India's fielding woes
The Indians were impressive with bat and ball in the aftermath of the nine-wicket demolition on Tuesday as they made a game out of the second and third matches. However, India could very well have been 2-1 up in the series had it not been for their fielding, which ranged from poor to outright atrocious across the series, with the occasional display of brilliance.
It was only a two months ago that Harleen Deol pulled off a worthy contender for the Catch of the Year in the first T20I against England, and got the cricketing world talking about how markedly improved India's fielding standards were in recent years. The number of catches dropped " including absolute sitters " along with countless misfields in this series however, will have undone the positive image of Indian fielding that was built by Deol's stunner.
The gulf between the two sides in this department was especially evident in the third game as Indians kept spilling one chance after another while the Aussies kept grabbing screamers " especially the reverse running catch by Annabel Sutherland to dismiss Mandhana.
Australia's young pacers make case for long-term plans
The Australians were missing a few key names going into this series, especially pace spearhead Megan Schutt who celebrated the birth of her first child with partner Jess Holyoake last month as well as Tayla Vlaeminck, ruled out due to fitness issues.
While senior all-rounder Ellyse Perry couldn't quite make it count in Schutt's absence, youngsters such as Darcie Brown (4/33, 1st ODI), Tahlia McGrath (3/45, 2nd ODI), Annabel Sutherland (3/30, 3rd ODI) showed Australia has plenty of backup as far as the seam-bowling deparment goes, and may have even made the selectors' job all the tougher with some bright performances in the three bygone one-dayers. Certainly a problem of plenty for this powerhouse side going forward, and they might have the Women's Big Bash League (WBBL) to thank for that in addition to the country's raw fast-bowling talent.
The Ellyse Perry conundrum
Perry could very well be described as the face of the Australian women's cricket team and certainly one of the greatest athletes the country has ever produced.
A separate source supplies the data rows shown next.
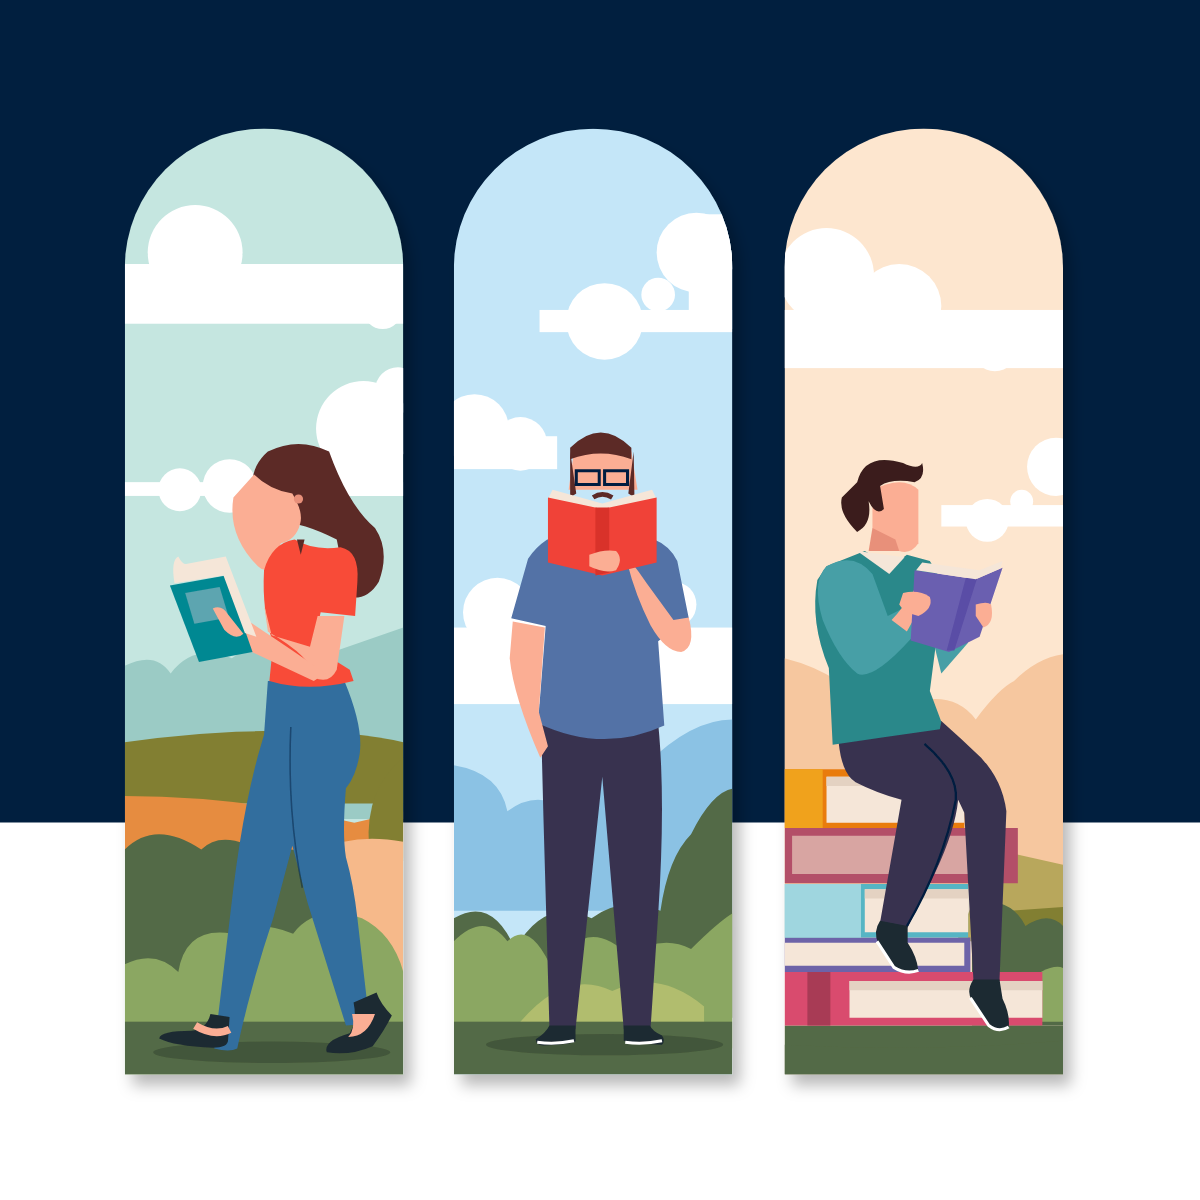
<!DOCTYPE html>
<html lang="en">
<head>
<meta charset="utf-8">
<title>Reading Bookmarks</title>
<style>
:root{
--navy:#011f3f;--white:#ffffff;--cloud:#ffffff;
--sky-mint:#c5e6e0;--sky-blue:#c4e6f8;--sky-peach:#fde6cf;
--hill-teal:#9bcbc5;--hill-blue:#8bc2e4;--hill-peach:#f6c79f;
--olive:#827f32;--orange:#e68c40;--peach:#f6b98a;--khaki:#b8a75c;
--bush-dark:#536a46;--bush-mid:#8ba762;--bush-light:#b1bd6e;--ground:#536a46;--ground-shadow:#43563a;
--skin:#fbae94;--skin-shade:#e8907a;--hair:#5c2a27;--hair-dark:#3a1f1c;
--shirt-red:#f84c38;--jeans:#326e9e;--book-teal:#068892;--book-teal-light:#5da5b0;
--shirt-blue:#5372a6;--pants:#383350;--book-red:#f04237;--book-red-dark:#d9322b;
--sweater:#2a888a;--sleeve:#469fa6;--book-purple:#6b5fb0;--book-purple-dark:#5a4ea6;
--page:#f5e6d8;--page-edge:#e4d2c2;--shoe:#1c2a33;--sole:#ffffff;
--b-orange:#f0a21a;--b-orange-dark:#e97c10;--b-rose:#b34f68;--b-rose-light:#d8a5a2;
--b-teal:#56b5c4;--b-teal-light:#9fd6df;--b-purple:#6d64a8;--b-pink:#d94b6e;--b-pink-dark:#a83a55;
}
html,body{margin:0;padding:0;width:1200px;height:1200px;overflow:hidden;background:var(--white)}
svg{display:block;width:1200px;height:1200px}
</style>
</head>
<body>
<svg viewBox="0 0 1568 1568" xmlns="http://www.w3.org/2000/svg" role="img" aria-label="Three arched bookmarks with people reading outdoors">
<defs>
<filter id="card-shadow" x="-20%" y="-10%" width="140%" height="130%">
<feDropShadow dx="10" dy="14" stdDeviation="10" flood-color="#000" flood-opacity=".28"/>
</filter>
<clipPath id="arch-left"><path d="M163 1404V350a182 182 0 0 1 364 0v1054z"/></clipPath>
<clipPath id="arch-middle"><path d="M593 1404V350a182 182 0 0 1 364 0v1054z"/></clipPath>
<clipPath id="arch-right"><path d="M1025 1404V350a182 182 0 0 1 364 0v1054z"/></clipPath>
</defs>

<rect width="1568" height="1075" fill="var(--navy)"/>
<rect y="1075" width="1568" height="493" fill="var(--white)"/>

<!-- Left bookmark: woman walking -->
<g filter="url(#card-shadow)">
<g clip-path="url(#arch-left)" class="bookmark-walker">
<rect x="163" y="160" width="364" height="1250" fill="var(--sky-mint)"/>
<g fill="var(--cloud)">
<rect x="163" y="345" width="364" height="78"/>
<circle cx="255" cy="330" r="62"/><circle cx="330" cy="375" r="22"/><circle cx="410" cy="395" r="20"/><circle cx="500" cy="405" r="25"/>
<circle cx="475" cy="560" r="62"/><circle cx="520" cy="510" r="30"/>
<rect x="380" y="590" width="147" height="58"/>
<circle cx="235" cy="640" r="28"/><circle cx="300" cy="635" r="35"/><rect x="163" y="630" width="364" height="18"/>
</g>
<path d="M163 870q40-20 60 10 30-40 80-20 40-30 80 10l144-50v250H163z" fill="var(--hill-teal)"/>
<path d="M163 970q100-15 200-15 100 0 164 15v80H163z" fill="var(--olive)"/>
<path d="M163 1040q150 0 300 35l64-15v60H163z" fill="var(--orange)"/>
<path d="M527 990q-50 40-45 115l45 20z" fill="var(--olive)"/>
<path d="M360 1160q60-80 167-60v200H360z" fill="var(--peach)"/>
<path d="M163 1110q40-40 100 0 30-30 90 10 40-30 80 30v200H163z" fill="var(--bush-dark)"/>
<path d="M163 1260q40-20 70 10 10-60 70-50 30-20 80 0 30-40 90-20 40 20 54 70v140H163z" fill="var(--bush-mid)"/>
<rect x="163" y="1335" width="364" height="80" fill="var(--ground)"/>
<ellipse cx="355" cy="1375" rx="155" ry="14" fill="var(--ground-shadow)"/>
<path d="M350 890h100q25 60 20 95-5 30-18 45-5 60 0 90 10 35 15 80l15 130q-10 10-30 10l-50-160-20-75-25 95q-30 90-47 170-10 5-30 0l25-210q15-120 40-200z" fill="var(--jeans)"/>
<path d="M380 950q-5 110 15 210" stroke="var(--navy)" stroke-width="2" fill="none" opacity=".5"/>
<path d="M275 1325q-5 20-25 22-40 0-42 10 20 10 70 12 20 0 20-10l2-30z" fill="var(--shoe)"/>
<path d="M255 1340q25 15 45 5" stroke="var(--skin)" stroke-width="10" fill="none"/>
<path d="M462 1310q5 25-5 40-35 10-30 25 30 5 60-8 15-20 25-40-15-15-20-30z" fill="var(--shoe)"/>
<path d="M460 1325q5 20-5 30 25 0 35-30z" fill="var(--skin)"/>
<path d="M440 705q-60-30-90-20-40-60 0-95 40-20 80 0 25 70 60 100 20 30 5 70-15 25-40 20z" fill="var(--hair)"/>
<path d="M332 620q20 20 50 25 15 25 10 40-5 20-25 25l-10 25q-10 15-20 5-40-40-32-90z" fill="var(--skin)"/>
<path d="M345 745q10-35 40-40 25 15 60 10 25 5 22 45l-3 45-45-5-10 45 48 30 5 15q-60 15-110 0l5-50q-15-40-12-95z" fill="var(--shirt-red)"/>
<path d="M345 790l5 35q60 35 60 60 20 10 30-10l10-70h-35l-10 40-50-15z" fill="var(--skin)"/>
<path d="M290 795q10-5 25 10l30 20q60 40 80 55l-15 10-85-40z" fill="var(--skin)"/>
<path d="M222 765l73-13 35 100-70 13z" fill="var(--book-teal)"/>
<path d="M242 775l45-8 12 40-45 8z" fill="var(--book-teal-light)"/>
<path d="M228 762q-5-30 5-35 5 10 10 10l52-10 40 105-15-5-28-75z" fill="var(--page)"/>
<path d="M278 795q12-5 20 8l20 25q-10 10-25-5z" fill="var(--skin)"/>
<path d="M388 705l5 20 5-20z" fill="var(--hair)"/>
<circle cx="390" cy="652" r="6" fill="var(--skin-shade)"/>
</g>
</g>

<!-- Middle bookmark: man reading behind book -->
<g filter="url(#card-shadow)">
<g clip-path="url(#arch-middle)" class="bookmark-reader">
<rect x="593" y="160" width="364" height="1250" fill="var(--sky-blue)"/>
<g fill="var(--cloud)">
<circle cx="910" cy="330" r="52"/><circle cx="860" cy="385" r="22"/><circle cx="790" cy="420" r="50"/>
<rect x="705" y="405" width="252" height="29"/><rect x="900" y="280" width="57" height="150"/>
<circle cx="620" cy="560" r="45"/><circle cx="680" cy="580" r="35"/><rect x="593" y="570" width="135" height="43"/>
<circle cx="650" cy="800" r="45"/><circle cx="700" cy="830" r="30"/><rect x="593" y="820" width="364" height="100"/>
<circle cx="880" cy="790" r="30"/><circle cx="920" cy="870" r="22"/>
</g>
<path d="M593 1000q60 10 70 60 40-30 80 0 20-80 100-60 60-60 114-60v250H593z" fill="var(--hill-blue)"/>
<path d="M593 1200q50-30 80 40 40-70 100-40 40-30 90-10 10-70 40-100 30-60 60-60v300H593z" fill="var(--bush-dark)"/>
<path d="M593 1230q40-40 70 0 30-30 60 40 40-80 100-20 40-30 80-10 40-40 60-50v180H593z" fill="var(--bush-mid)"/>
<path d="M680 1335q60-70 120-40 60-30 120 20v40H680z" fill="var(--bush-light)"/>
<rect x="593" y="1335" width="364" height="80" fill="var(--ground)"/>
<ellipse cx="790" cy="1365" rx="155" ry="14" fill="var(--ground-shadow)"/>
<path d="M707 945h153q10 100 0 250l-10 150h-35l-28-330-35 330h-34l-8-280z" fill="var(--pants)"/>
<path d="M718 1340q-5 10-18 18 0 8 10 8 30 0 42-5v-21z" fill="var(--shoe)"/>
<path d="M815 1340v20q20 5 50 5 5-5 0-12-12-5-16-13z" fill="var(--shoe)"/>
<path d="M702 1362q25 3 48-2M817 1362q25 3 48-2" stroke="var(--sole)" stroke-width="4"/>
<path d="M715 705q-15 10-25 25l-22 78 45 10-10 127q85 40 165 3l-8-110 40-30-15-75q-10-20-30-28z" fill="var(--shirt-blue)"/>
<path d="M670 812l42 8-8 110 12 45-10 15q-35-80-40-130z" fill="var(--skin)"/>
<path d="M880 810l20-3q10 40-10 45-20 0-40-35-20-40-30-80 -20-20-40-20 10-10 25-5 20 20 40 50z" fill="var(--skin)"/>
<path d="M750 590q40-30 75 0l8 50-90 0z" fill="var(--skin)"/>
<path d="M745 585q40-40 80 0v15q-40-15-80 0z" fill="var(--hair)"/>
<path d="M745 590l8 55-8 5zM828 590l-7 55 8 5z" fill="var(--hair)"/>
<path d="M753 615h30v18h-30zM790 615h30v18h-30z" fill="none" stroke="var(--navy)" stroke-width="4"/>
<path d="M775 650q12-8 25 0" stroke="var(--hair)" stroke-width="6" fill="none"/>
<path d="M722 640l65 18 65-18 6 12-71 15-71-15z" fill="var(--page)"/>
<path d="M716 650l71 15 71-15v85l-71 17-71-17z" fill="var(--book-red)"/>
<path d="M778 663h18v85l-18 4z" fill="var(--book-red-dark)"/>
<path d="M770 725q20-8 35-5 10 10 0 25-15 5-35-5z" fill="var(--skin)"/>
</g>
</g>

<!-- Right bookmark: man sitting on books -->
<g filter="url(#card-shadow)">
<g clip-path="url(#arch-right)" class="bookmark-sitter">
<rect x="1025" y="160" width="364" height="1250" fill="var(--sky-peach)"/>
<g fill="var(--cloud)">
<circle cx="1080" cy="360" r="62"/><circle cx="1175" cy="400" r="55"/><circle cx="1235" cy="440" r="20"/><circle cx="1300" cy="455" r="30"/><circle cx="1370" cy="465" r="16"/>
<rect x="1025" y="405" width="364" height="76"/>
<circle cx="1380" cy="610" r="38"/><circle cx="1290" cy="680" r="28"/><rect x="1230" y="660" width="159" height="28"/><circle cx="1335" cy="655" r="15"/>
</g>
<path d="M1025 860q40 10 70 30 60-10 90 30 60-20 90 20 30-40 50-50 30-30 64-35v300H1025z" fill="var(--hill-peach)"/>
<path d="M1300 1110l89 20v100H1250z" fill="var(--khaki)"/>
<path d="M1320 1190l69-5v80h-69z" fill="var(--olive)"/>
<path d="M1270 1180q50-10 70 30 30-20 49 0v130h-119z" fill="var(--bush-dark)"/>
<path d="M1360 1270q20-10 29-5v70h-29z" fill="var(--bush-mid)"/>
<rect x="1025" y="1340" width="364" height="80" fill="var(--ground)"/>
<path d="M1025 1365q180 10 364-5v50H1025z" fill="var(--bush-dark)"/>
<!-- book stack -->
<path d="M1025 1270h337v70H1025z" fill="var(--b-pink)"/>
<path d="M1110 1282h252v48H1110z" fill="var(--page)"/><path d="M1110 1282h252v12H1110z" fill="var(--page-edge)"/>
<path d="M1055 1270h30v70h-30z" fill="var(--b-pink-dark)"/>
<path d="M1025 1225h243v45H1025z" fill="var(--b-purple)"/><path d="M1025 1232h235v30H1025z" fill="var(--page)"/>
<path d="M1025 1155h240v70H1025z" fill="var(--b-teal)"/><path d="M1025 1155h100v70h-100z" fill="var(--b-teal-light)"/>
<path d="M1130 1162h135v56h-135z" fill="var(--page)"/><path d="M1130 1162h135v12h-135z" fill="var(--page-edge)"/>
<path d="M1025 1082h305v72H1025z" fill="var(--b-rose)"/><path d="M1035 1092h275v50H1035z" fill="var(--b-rose-light)"/>
<path d="M1025 1005h235v77H1025z" fill="var(--b-orange-dark)"/><path d="M1025 1005h50v77h-50z" fill="var(--b-orange)"/>
<path d="M1080 1015h180v60H1080z" fill="var(--page)"/><path d="M1080 1015h180v12H1080z" fill="var(--page-edge)"/>
<!-- seated figure: legs -->
<path d="M1095 960Q1098 1010 1118 1022Q1145 1036 1178 1045L1150 1205L1186 1212L1222 1140Q1248 1085 1252 1045L1260 1062L1272 1282L1306 1282L1315 1060Q1310 1020 1282 990Q1256 965 1230 942Q1160 946 1095 960Z" fill="var(--pants)"/>
<path d="M1208 972Q1252 1010 1249 1045Q1232 1130 1185 1210" stroke="var(--navy)" stroke-width="3" fill="none"/>
<path d="M1150 1203Q1140 1218 1148 1233L1168 1262Q1184 1274 1200 1268Q1198 1250 1186 1232L1186 1210Z" fill="var(--shoe)"/>
<path d="M1146 1230L1168 1264Q1184 1274 1200 1268" stroke="var(--sole)" stroke-width="4" fill="none"/>
<path d="M1272 1280Q1262 1295 1270 1307L1292 1340Q1305 1350 1318 1342Q1320 1325 1310 1305L1306 1280Z" fill="var(--shoe)"/>
<path d="M1268 1304L1292 1340Q1305 1350 1318 1342" stroke="var(--sole)" stroke-width="4" fill="none"/>
<!-- seated figure: torso and head -->
<path d="M1080 740l50-20 35 20 20-15 30 8 18 30-18 140 15 40-2 10q-70 10-140 20l-5-100q-25-60-15-115z" fill="var(--sweater)"/>
<path d="M1120 720l42 30 20-22z" fill="var(--page)"/>
<path d="M1080 740q-20 20-5 70 20 50 45 70 20 10 70-45 20-20 10-50l-40 20-20-55q-25-30-60-10z" fill="var(--sleeve)"/>
<path d="M1220 840l10 40 35-40-10-20z" fill="var(--sleeve)"/>
<path d="M1165 810q15-15 30-40l15 10-25 45z" fill="var(--skin)"/>
<path d="M1140 640q40-20 60 0l0 70q-10 15-25 10-25-10-35-30z" fill="var(--skin)"/>
<path d="M1140 690l-5 30 40 0-5-15z" fill="var(--skin-shade)"/>
<path d="M1120 630q10-40 60-25 20 10 25 0 5 20-10 25-30-5-45 5l5 30q-10 10-20-10 5 30-15 40-25-25-20-45z" fill="var(--hair-dark)"/>
<path d="M1195 745l80 12 35-15-30 90-40 20-50-15z" fill="var(--book-purple)"/>
<path d="M1262 755l15 0-30 95-10 0z" fill="var(--book-purple-dark)"/>
<path d="M1205 735l75 10 30-12-3 10-32 14-78-12z" fill="var(--page)"/>
<path d="M1275 790q15-5 20 0 5 25-10 30l-10-15z" fill="var(--skin)"/>
<path d="M1180 775q20-5 35 5 5 15-15 25-20-5-25-15z" fill="var(--skin)"/>
</g>
</g>
</svg>
</body>
</html>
But even the star all-rounder, whose brilliance in all departments of the game combined with steely determination has made her a modern-day superstar and an indispensable part of the Australian setup, seems to have hit a roadblock ever since she recovered from the hamstring injury that kept her out of action for the most part last year.
Perry, who suffered a torn hamstring in Australia's victorious T20 World Cup campaign at home last year and had to undergo a surgery and a six-month layoff since, looked patchy with the bat and was especially wayward with the ball as she failed to make any noteworthy contributions with either willow or leather in the three games, the damage of which was somewhat softened by her electric presence on the field as she saved many a boundary with her agility.
Perry, though, remains an integral member of the side and is still a long way off from the selectors having second thoughts about her place in the team, but the star performer is bound to have word with skipper Meg Lanning and the rest of the team management about how her poor run is hurting the team's chances. She will hope she can turn things around come Thursday, when the two sides lock horns in only the second women's day-night Test.